## Stored dataset items
........

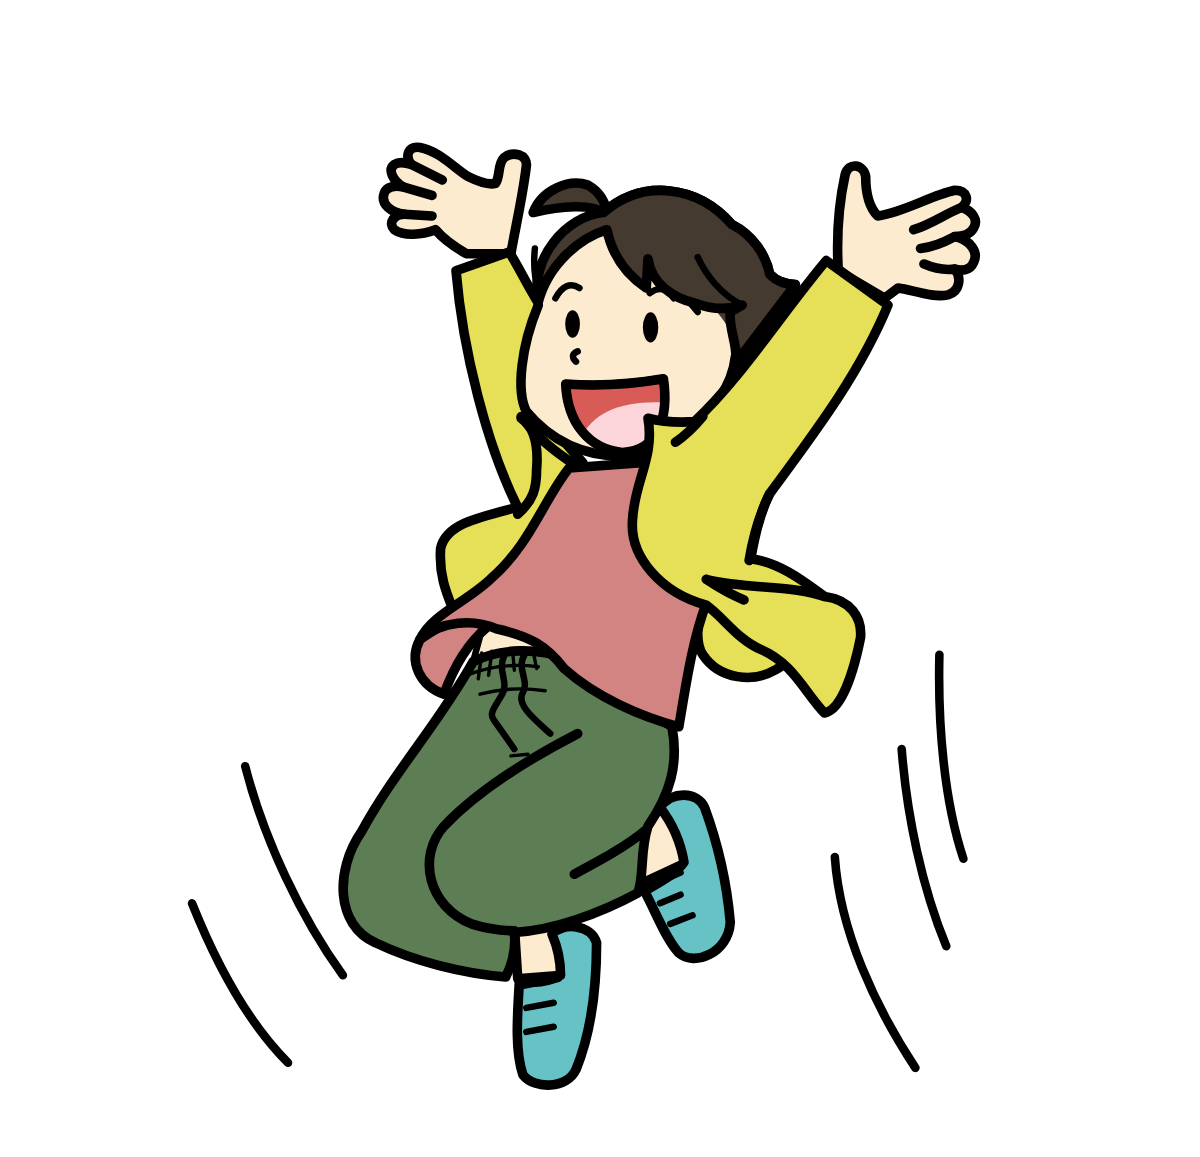
<!DOCTYPE html>
<html lang="en">
<head>
<meta charset="utf-8">
<title>Jumping for joy</title>
<style>
  :root {
    --paper: #ffffff;
    --ink: #000000;
    --skin: #fdebd0;
    --hair: #443a30;
    --jacket: #e6df58;
    --shirt: #d28483;
    --trousers: #5d7d54;
    --shoe: #66c2c5;
    --mouth: #d95b58;
    --tongue: #fbd5da;
  }
  html, body { margin: 0; background: var(--paper); overflow: hidden; }
  .canvas { display: block; width: 1200px; height: 1157px; background: var(--paper); }
  .figure { stroke: var(--ink); stroke-width: 5.6; stroke-linecap: round; stroke-linejoin: round; }
  .skin { fill: var(--skin); }
  .hair { fill: var(--hair); }
  .jacket { fill: var(--jacket); }
  .shirt { fill: var(--shirt); }
  .trousers { fill: var(--trousers); }
  .shoe { fill: var(--shoe); }
  .line { fill: none; }
  .fine { stroke-width: 3.8; }
  .hairline { stroke-width: 2; }
  .eye { fill: var(--ink); stroke: none; }
  .mouth { fill: var(--mouth); stroke-width: 5; }
  .tongue { fill: var(--tongue); stroke: none; }
  .motion { fill: none; stroke: var(--ink); stroke-width: 5; stroke-linecap: round; }
</style>
</head>
<body>
<svg class="canvas" viewBox="0 0 700 675" role="img" aria-label="A cheerful child in a yellow jacket jumping with both arms raised">
  <defs>
    <clipPath id="mouth-shape">
      <path d="M330 224 Q358 226 387 221 C390 242 385 263 363 264 C343 262 331 246 330 224Z"/>
    </clipPath>
  </defs>

  <g class="motion">
    <path d="M143 447C154 490 176 536 200 569"/>
    <path d="M112 527C126 562 144 596 168 620"/>
    <path d="M548 382C547 424 551 468 562 501"/>
    <path d="M526 437C529 476 538 518 552 552"/>
    <path d="M487 500C490 544 511 588 534 623"/>
  </g>

  <g class="figure">
    <g id="raised-hands" class="skin">
      <path d="M272 148C265 144 259 140 254 134C246 137 236 138 230 134C226 130 230 125 236 125C228 124 222 119 224 113C225 109 230 108 235 109C229 105 226 99 230 96C233 94 237 95 240 96C236 91 238 85 245 86C256 88 265 98 273 103C279 106 285 108 289 107C292 103 290 96 294 92C299 88 308 90 307 97C305 114 301 131 298 148Z"/>
      <path class="line" d="M240 96L258 105M235 109L252 114M236 125L252 126"/>
      <path d="M489 158C488 140 489 120 493 102C495 94 504 96 505 103C505 112 507 121 512 126C527 124 543 114 557 111C564 111 566 117 561 121C567 123 571 128 568 133C566 137 561 138 557 138C566 140 571 147 568 153C566 158 561 158 557 157C561 162 560 170 553 172C544 174 532 169 524 168L516 174Z"/>
      <path class="line" d="M561 121C551 125 543 131 533 134M557 138Q546 144 537 145M557 157Q548 158 539 154"/>
    </g>

    <g id="jacket-back" class="jacket">
      <path d="M266 158L297 147C304 158 309 170 318 183L310 236L340 270L310 325L264 355C260 345 256 335 257 320C260 306 278 302 302 296C284 260 270 205 266 158Z"/>
      <path class="line" d="M304 244C313 250 314 262 313 274C313 285 311 292 302 300"/>
      <path class="line" d="M304 243C314 256 323 263 335 271"/>
      <path d="M410 352C406 364 406 376 410 382C420 397 440 398 452 391C456 389 458 386 462 384L450 352Z"/>
    </g>

    <g id="shoes">
      <path class="skin" d="M366 484L391 468L401 503L375 515Z"/>
      <path class="shoe" d="M385 471C392 461 407 462 411 471C418 490 424 515 426 538C425 556 405 564 396 556C388 547 383 533 376 520C386 514 394 510 399 503C397 491 392 480 385 471Z"/>
      <path class="line fine" d="M379 517L397 509M385 527L397 522M391 539L404 534"/>
      <path class="skin" d="M300 540L324 538L328 569L302 571Z"/>
      <path class="shoe" d="M322 545C328 538 345 539 348 550C348 577 345 602 336 624C331 635 312 636 305 627C300 612 302 590 303 572Q316 575 327 569C327 560 325 552 322 545Z"/>
      <path class="line fine" d="M306 575L326 571M307 588L323 585M307 602L323 599"/>
    </g>

    <g id="trousers">
      <path class="skin fine" d="M282 364L318 372L310 386L276 386Z"/>
      <path class="trousers" d="M276 386C256 422 230 450 211 485C195 508 196 540 219 550C242 561 270 568 295 570C299 562 301 553 300 544C322 543 350 533 372 521C376 511 373 497 378 482C391 463 396 446 392 424L330 384C314 378 292 378 276 386Z"/>
      <path class="line" d="M337 428C308 443 278 462 259 482C243 500 250 529 275 539C284 542 292 543 300 543"/>
      <path class="line" d="M335 510C350 502 365 494 377 484"/>
      <path class="line fine" d="M294 383C290 391 297 398 293 405C289 412 285 416 288 420L300 437M306 382C301 390 309 397 305 404C301 411 311 419 321 428"/>
      <path class="line hairline" d="M272 394Q292 386 314 389M281 381L279 396M287 380L285 394M299 379L300 391M311 380L313 390M280 405Q298 400 318 403M298 441L308 440"/>
    </g>

    <g id="shirt">
      <path class="shirt" d="M245 373C238 386 245 400 259 405C264 391 272 376 284 366L268 358Z"/>
      <path class="shirt" d="M332 273C318 290 309 318 287 337C273 351 252 358 245 373C258 362 276 361 290 367C309 371 319 377 329 390C348 407 374 418 396 424C400 400 404 373 412 352L400 268Z"/>
    </g>

    <g id="head">
      <path class="hair" d="M352 124C375 104 407 108 427 131C439 137 447 149 449 160C453 164 458 166 464 166L429 212L350 180L314 175C309 153 329 128 352 124Z"/>
      <path class="hair" d="M352 124C345 119 328 120 311 124C316 111 332 104 343 108C350 112 352 117 354 122Z"/>
      <path class="skin" d="M354 134C336 140 320 158 314 178C304 202 301 228 307 240C320 256 336 265 352 267C366 268 374 267 379 263L398 254C418 239 427 220 429 208C429 198 424 186 413 177L405 176C391 172 380 164 378 151L377 168C365 160 357 148 354 134Z" stroke="none"/>
      <path class="line" d="M314 178C304 202 301 228 307 240C322 258 344 270 378 265M429 208C427 226 416 240 399 252"/>
      <path class="hair" d="M354 134C338 139 320 154 314 176C309 151 330 126 352 124C375 104 407 108 427 131C439 137 447 149 449 160C453 164 458 166 464 166L429 212C431 202 425 193 426 182L433 178C424 181 414 180 406 177C392 174 380 165 378 151L377 168C365 160 357 148 354 134Z"/>
      <path class="line fine" d="M407 150C412 161 421 172 433 178M402 176L407 182M312 145C311 155 312 163 314 170"/>
      <path class="line fine" d="M324 174Q330 163 338 168M379 171Q387 165 393 174"/>
      <ellipse class="eye" cx="334" cy="189" rx="4.3" ry="8"/>
      <ellipse class="eye" cx="379.500" cy="191" rx="4.5" ry="8.800"/>
      <path class="line fine" d="M337 205Q332 207 336 211"/>
      <path class="mouth" d="M330 224Q358 226 387 221C390 242 385 263 363 264C343 262 331 246 330 224Z"/>
      <path class="tongue" clip-path="url(#mouth-shape)" d="M338 257C346 239 365 233 392 235V270H345Z"/>
      <path class="line" d="M330 224Q358 226 387 221C390 242 385 263 363 264C343 262 331 246 330 224Z"/>
    </g>

    <g id="jacket-front">
      <path class="jacket" d="M378 244Q390 247 405 246C432 221 456 183 482 152L518 178C501 219 474 254 449 288C443 300 440 314 438 326C455 328 470 340 481 348C496 350 503 360 502 372C498 392 491 414 481 416C470 405 463 387 444 379C430 373 422 360 412 353C386 346 367 325 369 303C370 281 382 267 378 244Z"/>
      <path class="line" d="M394 258C400 254 405 249 410 243M449 288C442 302 439 315 437 327M412 338C436 344 461 341 481 348M412 338Q424 346 434 350"/>
    </g>
  </g>
</svg>
</body>
</html>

........

## What to work on
Above are the records; copy each line from them that includes the string "fill".

## Solution for this task
  .skin { fill: var(--skin); }
  .hair { fill: var(--hair); }
  .jacket { fill: var(--jacket); }
  .shirt { fill: var(--shirt); }
  .trousers { fill: var(--trousers); }
  .shoe { fill: var(--shoe); }
  .line { fill: none; }
  .eye { fill: var(--ink); stroke: none; }
  .mouth { fill: var(--mouth); stroke-width: 5; }
  .tongue { fill: var(--tongue); stroke: none; }
  .motion { fill: none; stroke: var(--ink); stroke-width: 5; stroke-linecap: round; }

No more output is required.